Frankly, Rationalists Should Be Less Aspirational…

Scott Alexander writes with some frustration on smug critics of the “rationalist” movement, who, for him, criticise its supposed utopianism and arrogance without acknowledging its efforts to avoid such errors. I think there is value in their attempts to objectively … Continue reading

Posted in Rationalism, Scepticism, Uncategorized | 7 Comments

In Praise of Bias…

We sometimes talk as if “bias” is a bad thing. It can be. If I want to answer a purely factual question, for example, bias may be an impediment. Yet the fact that we are biased suggests that it has … Continue reading

Posted in Rationalism, Scepticism | 2 Comments

More Fun With New Atheists…

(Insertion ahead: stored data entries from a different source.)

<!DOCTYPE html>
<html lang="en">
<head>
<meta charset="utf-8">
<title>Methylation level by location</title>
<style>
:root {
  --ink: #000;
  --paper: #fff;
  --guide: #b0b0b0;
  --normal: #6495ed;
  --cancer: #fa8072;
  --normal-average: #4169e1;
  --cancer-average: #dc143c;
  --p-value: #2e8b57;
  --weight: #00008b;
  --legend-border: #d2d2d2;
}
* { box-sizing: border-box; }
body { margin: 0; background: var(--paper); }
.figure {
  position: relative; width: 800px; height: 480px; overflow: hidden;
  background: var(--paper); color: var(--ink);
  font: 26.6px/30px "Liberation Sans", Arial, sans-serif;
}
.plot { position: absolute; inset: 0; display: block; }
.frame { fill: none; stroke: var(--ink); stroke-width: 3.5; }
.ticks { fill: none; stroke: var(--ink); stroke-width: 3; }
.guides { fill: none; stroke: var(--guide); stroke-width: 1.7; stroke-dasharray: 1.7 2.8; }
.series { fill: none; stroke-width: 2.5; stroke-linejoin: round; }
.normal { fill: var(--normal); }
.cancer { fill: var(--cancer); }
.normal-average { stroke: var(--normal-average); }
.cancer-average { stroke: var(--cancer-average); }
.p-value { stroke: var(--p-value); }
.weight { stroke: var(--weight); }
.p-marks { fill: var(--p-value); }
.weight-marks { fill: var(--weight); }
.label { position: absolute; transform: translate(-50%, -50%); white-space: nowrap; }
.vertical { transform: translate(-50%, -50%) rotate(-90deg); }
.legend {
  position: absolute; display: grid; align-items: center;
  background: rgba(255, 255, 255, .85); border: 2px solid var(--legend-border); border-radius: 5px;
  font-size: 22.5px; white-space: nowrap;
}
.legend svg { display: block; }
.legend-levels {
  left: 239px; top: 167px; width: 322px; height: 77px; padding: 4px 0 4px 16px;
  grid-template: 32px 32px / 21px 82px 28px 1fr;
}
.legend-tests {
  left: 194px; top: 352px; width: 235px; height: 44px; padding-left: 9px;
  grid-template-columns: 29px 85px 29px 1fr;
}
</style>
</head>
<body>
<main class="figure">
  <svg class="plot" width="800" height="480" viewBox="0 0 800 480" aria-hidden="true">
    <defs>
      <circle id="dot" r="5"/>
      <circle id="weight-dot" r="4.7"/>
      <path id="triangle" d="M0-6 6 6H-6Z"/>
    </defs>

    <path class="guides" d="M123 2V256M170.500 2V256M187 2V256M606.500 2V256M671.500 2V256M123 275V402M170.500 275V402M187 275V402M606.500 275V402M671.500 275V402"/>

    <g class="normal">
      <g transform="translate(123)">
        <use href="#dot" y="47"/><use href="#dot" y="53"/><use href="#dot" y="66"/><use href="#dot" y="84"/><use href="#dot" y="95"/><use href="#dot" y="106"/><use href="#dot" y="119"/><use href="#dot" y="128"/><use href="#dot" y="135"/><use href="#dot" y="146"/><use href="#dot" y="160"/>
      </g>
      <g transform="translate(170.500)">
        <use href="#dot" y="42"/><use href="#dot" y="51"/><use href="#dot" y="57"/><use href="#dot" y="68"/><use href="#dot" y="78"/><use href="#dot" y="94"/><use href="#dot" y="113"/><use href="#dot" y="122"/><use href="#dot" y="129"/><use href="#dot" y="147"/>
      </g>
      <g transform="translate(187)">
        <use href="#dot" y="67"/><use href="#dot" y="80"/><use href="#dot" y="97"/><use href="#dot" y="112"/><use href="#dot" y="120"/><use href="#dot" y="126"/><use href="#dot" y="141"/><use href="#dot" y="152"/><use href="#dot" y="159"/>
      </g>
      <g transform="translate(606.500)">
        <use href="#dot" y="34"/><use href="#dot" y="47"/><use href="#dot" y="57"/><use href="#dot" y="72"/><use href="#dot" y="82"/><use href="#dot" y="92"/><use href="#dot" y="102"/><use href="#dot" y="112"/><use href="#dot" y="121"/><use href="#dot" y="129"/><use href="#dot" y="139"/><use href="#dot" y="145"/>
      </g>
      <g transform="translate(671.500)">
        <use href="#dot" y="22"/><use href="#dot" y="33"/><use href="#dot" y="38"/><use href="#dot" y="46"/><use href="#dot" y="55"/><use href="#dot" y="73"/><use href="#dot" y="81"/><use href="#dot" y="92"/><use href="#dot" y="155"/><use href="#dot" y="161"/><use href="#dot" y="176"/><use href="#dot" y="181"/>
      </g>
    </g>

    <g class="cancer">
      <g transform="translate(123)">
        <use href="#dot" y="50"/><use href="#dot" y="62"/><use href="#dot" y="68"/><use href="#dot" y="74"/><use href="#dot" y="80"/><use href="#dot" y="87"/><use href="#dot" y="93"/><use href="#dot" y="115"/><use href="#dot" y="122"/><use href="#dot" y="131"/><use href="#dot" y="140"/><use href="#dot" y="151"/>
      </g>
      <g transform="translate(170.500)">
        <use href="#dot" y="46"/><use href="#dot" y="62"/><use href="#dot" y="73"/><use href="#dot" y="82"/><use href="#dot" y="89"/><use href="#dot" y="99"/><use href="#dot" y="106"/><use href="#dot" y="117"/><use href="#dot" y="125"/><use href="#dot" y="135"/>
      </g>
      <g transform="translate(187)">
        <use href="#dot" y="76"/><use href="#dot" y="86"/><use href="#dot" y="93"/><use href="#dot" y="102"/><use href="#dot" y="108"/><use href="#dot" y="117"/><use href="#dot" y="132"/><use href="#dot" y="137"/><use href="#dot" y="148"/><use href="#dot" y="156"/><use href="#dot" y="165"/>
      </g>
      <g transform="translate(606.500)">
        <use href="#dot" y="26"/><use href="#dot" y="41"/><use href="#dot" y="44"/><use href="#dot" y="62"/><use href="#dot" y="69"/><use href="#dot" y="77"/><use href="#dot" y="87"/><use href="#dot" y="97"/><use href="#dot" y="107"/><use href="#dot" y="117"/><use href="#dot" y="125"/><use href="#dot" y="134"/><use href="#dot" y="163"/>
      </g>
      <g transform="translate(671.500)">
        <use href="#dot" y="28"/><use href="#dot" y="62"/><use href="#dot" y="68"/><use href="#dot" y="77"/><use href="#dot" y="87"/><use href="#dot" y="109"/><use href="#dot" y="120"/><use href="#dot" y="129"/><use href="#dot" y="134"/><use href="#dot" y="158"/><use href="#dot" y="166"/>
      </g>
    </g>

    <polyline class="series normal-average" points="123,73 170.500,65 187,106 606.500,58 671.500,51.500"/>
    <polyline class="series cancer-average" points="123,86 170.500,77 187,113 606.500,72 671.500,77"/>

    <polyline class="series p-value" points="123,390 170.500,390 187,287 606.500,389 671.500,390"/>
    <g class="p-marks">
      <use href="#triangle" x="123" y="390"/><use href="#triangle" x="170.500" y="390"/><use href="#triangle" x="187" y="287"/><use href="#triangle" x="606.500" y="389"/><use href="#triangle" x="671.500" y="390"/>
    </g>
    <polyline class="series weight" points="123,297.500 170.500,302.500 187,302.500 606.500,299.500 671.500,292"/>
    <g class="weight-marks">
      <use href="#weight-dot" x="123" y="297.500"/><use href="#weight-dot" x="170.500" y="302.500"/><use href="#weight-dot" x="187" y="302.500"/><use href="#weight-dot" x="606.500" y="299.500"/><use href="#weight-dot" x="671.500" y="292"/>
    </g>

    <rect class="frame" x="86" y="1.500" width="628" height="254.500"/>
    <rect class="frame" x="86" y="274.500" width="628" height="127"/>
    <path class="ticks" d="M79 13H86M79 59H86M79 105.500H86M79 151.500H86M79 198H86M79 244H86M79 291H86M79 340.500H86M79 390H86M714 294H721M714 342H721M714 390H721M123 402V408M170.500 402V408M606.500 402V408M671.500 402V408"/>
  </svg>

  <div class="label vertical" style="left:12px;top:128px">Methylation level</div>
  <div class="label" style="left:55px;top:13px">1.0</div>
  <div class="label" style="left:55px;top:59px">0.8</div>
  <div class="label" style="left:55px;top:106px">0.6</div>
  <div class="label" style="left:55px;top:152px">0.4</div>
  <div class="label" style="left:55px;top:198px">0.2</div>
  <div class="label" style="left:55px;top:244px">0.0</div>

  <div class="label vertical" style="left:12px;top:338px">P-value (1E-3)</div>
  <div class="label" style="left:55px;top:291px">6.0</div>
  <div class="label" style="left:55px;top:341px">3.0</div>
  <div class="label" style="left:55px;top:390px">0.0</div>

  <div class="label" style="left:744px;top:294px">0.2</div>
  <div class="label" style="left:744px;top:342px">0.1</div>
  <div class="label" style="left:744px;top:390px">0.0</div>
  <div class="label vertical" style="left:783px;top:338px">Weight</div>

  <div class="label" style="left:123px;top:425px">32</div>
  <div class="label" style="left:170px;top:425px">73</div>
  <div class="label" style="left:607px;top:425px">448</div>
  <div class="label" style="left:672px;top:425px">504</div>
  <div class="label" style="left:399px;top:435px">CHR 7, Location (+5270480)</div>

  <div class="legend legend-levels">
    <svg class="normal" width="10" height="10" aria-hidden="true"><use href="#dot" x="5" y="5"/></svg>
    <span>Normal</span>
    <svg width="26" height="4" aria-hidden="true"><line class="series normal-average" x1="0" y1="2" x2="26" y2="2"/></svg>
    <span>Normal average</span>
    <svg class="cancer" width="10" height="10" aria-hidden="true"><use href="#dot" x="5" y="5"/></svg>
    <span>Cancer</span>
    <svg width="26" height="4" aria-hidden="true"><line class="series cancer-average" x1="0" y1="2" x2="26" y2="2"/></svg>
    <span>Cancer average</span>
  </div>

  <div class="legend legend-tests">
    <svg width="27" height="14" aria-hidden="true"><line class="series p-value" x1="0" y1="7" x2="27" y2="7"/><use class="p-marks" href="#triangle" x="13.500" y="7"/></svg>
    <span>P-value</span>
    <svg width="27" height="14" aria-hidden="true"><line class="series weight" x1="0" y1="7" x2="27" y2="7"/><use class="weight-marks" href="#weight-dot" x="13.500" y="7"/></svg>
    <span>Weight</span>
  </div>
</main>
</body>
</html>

More astonishingly unintentional new atheist humour comes from the biologist Jerry Coyne. Coyne is known for reviewing books he has not read and now attacks a conference that has yet to take place. Not only is Coyne’s hostile judgement based … Continue reading

Posted in Rationalism, Religion, Scepticism, Science | 2 Comments

More on Middlebrow Epistemology…

A while ago I wrote on “middlebrow epistemology”… that form of argumentation that has the essential qualities of a pub argument – the factoids, the simplifications, the argumentum ad passiones – but decently covers them with a figleaf of rationality. … Continue reading

Posted in Rationalism, Scepticism, Science | Leave a comment

The Virtues of Staying Quiet…

“Whereof one cannot speak,” wrote Wittgenstein in Tractatus, “Thereof must one be silent.” The immediacy and excitement of social media and online journalism have encouraged people to ignore this and hold forth on everything. Mouthing off with insufficient knowledge of … Continue reading

Posted in Rationalism, Rhetoric, Scepticism | Leave a comment

On Middlebrow Epistemology…

The social critic Dwight Macdonald coined the term “Midcult”: a pejorative name for that middlebrow culture which, he claimed, apes mass culture, reproducing “the formula, the built-in reaction [and] the lack of any standard except popularity” but “decently covers them … Continue reading

Posted in Rationalism, Rhetoric, Scepticism | 2 Comments

Nightmares of an Eminent Person…

Ray Monk’s biography of Bertrand Russell’s later life, The Ghosts of Madness, is among the most depressing books that I have ever read. For readers who think of Russell as the twinkly grandfather of liberal humanism it will come as … Continue reading

Posted in Behaviour, Belief, Family, From the Archives, Rationalism, Reviews | 1 Comment